Saul "Canelo" Alvarez and Erislandy Lara both weighed in at the contracted limit of 155 pounds Friday for their junior-middleweight pay-per-view Saturday night fight at MGM Grand.
Alvarez (43-1-1, 31 knockouts) is expected to pack on as many as 20 pounds before reporting back to the arena Saturday.
"I don't know how much, but I'll get to where I'm comfortable," Alvarez said.
While respecting Lara's slickness and admitting he'll need to improve his speed after a disappointing loss last year against Floyd Mayweather Jr., Alvarez also said Friday he intends to pressure Lara, forcing him to the ropes and pounding him with heavy punches.
"Push him, of course," Alvarez said.
Lara (19-1-2, 12 KOs) helped gain a shot against "Canelo" by calling him out on stage in March following Alvarez's 10th-round technical knockout of Alfredo Angulo, whom Lara beat by 10th-round TKO in 2013 after Angulo knocked the Cuban down twice.
Angulo attended the weigh-in, and although the MGM Resorts sports book lists Alvarez at just better than a 2-1 favorite, Angulo said, "It's a 50/50 fight."
"Lara has good defense and he's been through that Cuban school of boxing," Angulo told The Times. "He's very good. Obviously, if he fought 'Canelo' the way I did, going straight at him, he wouldn't win, but he could win by using the same strategy he had in beating me."
Showtime Vice President Stephen Espinoza spoke to both fighters after the weigh-in and said Alvarez was "unflappable and calm ... you always feel his pulse is at 60. Lara was intense and relaxed. Both guys seem 110% confident they're going to win."

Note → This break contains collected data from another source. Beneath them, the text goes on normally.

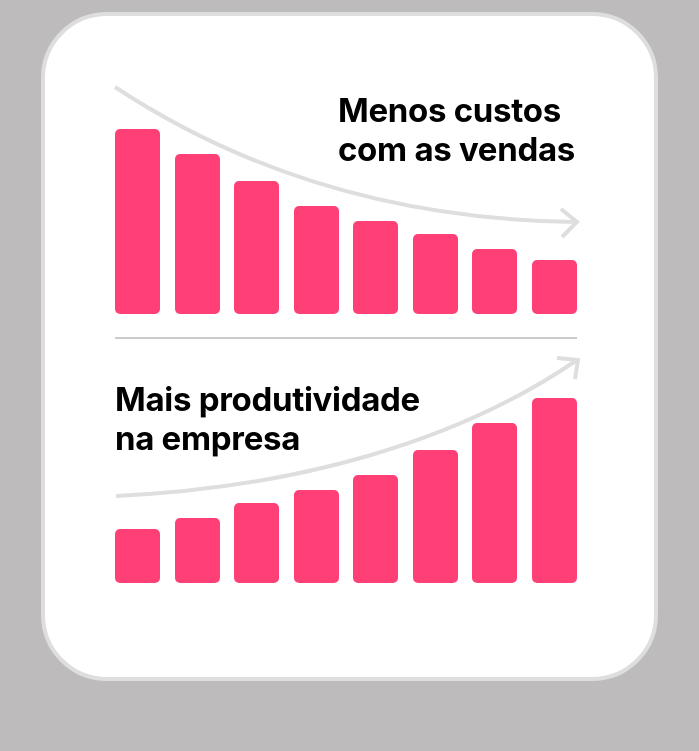
<!DOCTYPE html>
<html lang="pt">
<head>
<meta charset="utf-8">
<title>Menos custos, mais produtividade</title>
<style>
:root {
  --backdrop: #bdbbbc;
  --card: #ffffff;
  --line: #dedede;
  --divider: #cbcbcb;
  --bar: #ff4077;
  --ink: #000000;
}
* { box-sizing: border-box; margin: 0; padding: 0; }
html, body { width: 699px; height: 751px; overflow: hidden; }
body { position: relative; background: var(--backdrop); font-family: Inter, "Liberation Sans", sans-serif; }
.card {
  position: absolute; left: 41px; top: 12px; width: 617px; height: 669px;
  background: var(--card); border: 4px solid var(--line); border-radius: 66px;
}
.bars {
  position: absolute; left: 115px; width: 462px; height: 185px;
  display: flex; align-items: flex-end; justify-content: space-between;
}
.bars i { display: block; width: 45px; height: var(--h); background: var(--bar); border-radius: 5px; }
.costs-bars { top: 129px; }
.output-bars { top: 398px; }
.divider { position: absolute; left: 115px; top: 337px; width: 462px; height: 2px; background: var(--divider); }
.trends { position: absolute; left: 0; top: 0; fill: none; stroke: var(--line); stroke-width: 4; }
h2 {
  position: absolute; color: var(--ink); font-size: 33px; line-height: 39px;
  font-weight: 700; letter-spacing: -0.3px; white-space: nowrap;
}
.costs-title { left: 338px; top: 91px; }
.output-title { left: 115px; top: 380px; }
</style>
</head>
<body>
<main>
  <div class="card"></div>

  <section>
    <div class="bars costs-bars">
      <i style="--h:185px"></i><i style="--h:160px"></i><i style="--h:133px"></i><i style="--h:108px"></i><i style="--h:93px"></i><i style="--h:80px"></i><i style="--h:65px"></i><i style="--h:54px"></i>
    </div>
    <h2 class="costs-title">Menos custos<br>com as vendas</h2>
  </section>

  <div class="divider"></div>

  <section>
    <div class="bars output-bars">
      <i style="--h:54px"></i><i style="--h:65px"></i><i style="--h:80px"></i><i style="--h:93px"></i><i style="--h:108px"></i><i style="--h:133px"></i><i style="--h:160px"></i><i style="--h:185px"></i>
    </div>
    <h2 class="output-title">Mais produtividade<br>na empresa</h2>
  </section>

  <svg class="trends" width="699" height="751" viewBox="0 0 699 751" aria-hidden="true">
    <path d="M115 87C247 174 400 220 576 222"/>
    <path d="M561 209L577 222L562 237"/>
    <path d="M116 496C290 488 455 444 577 360"/>
    <path d="M557 358L578 360L575 379"/>
  </svg>
</main>
</body>
</html>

The greatest pressure falls on Alvarez, who opted to test himself with a tricky, educated fighter and push Espinoza to make the bout a pay-per-view relying almost completely on his own brand to generate extra revenue rather than embrace a fixed purse.
"The event is squarely on him and I've never seen him break a sweat as a result of it," Espinoza said. "He's taken the bull by the horns with his career."
The Alvarez-Angulo fight generated more than 300,000 pay-per-view buys.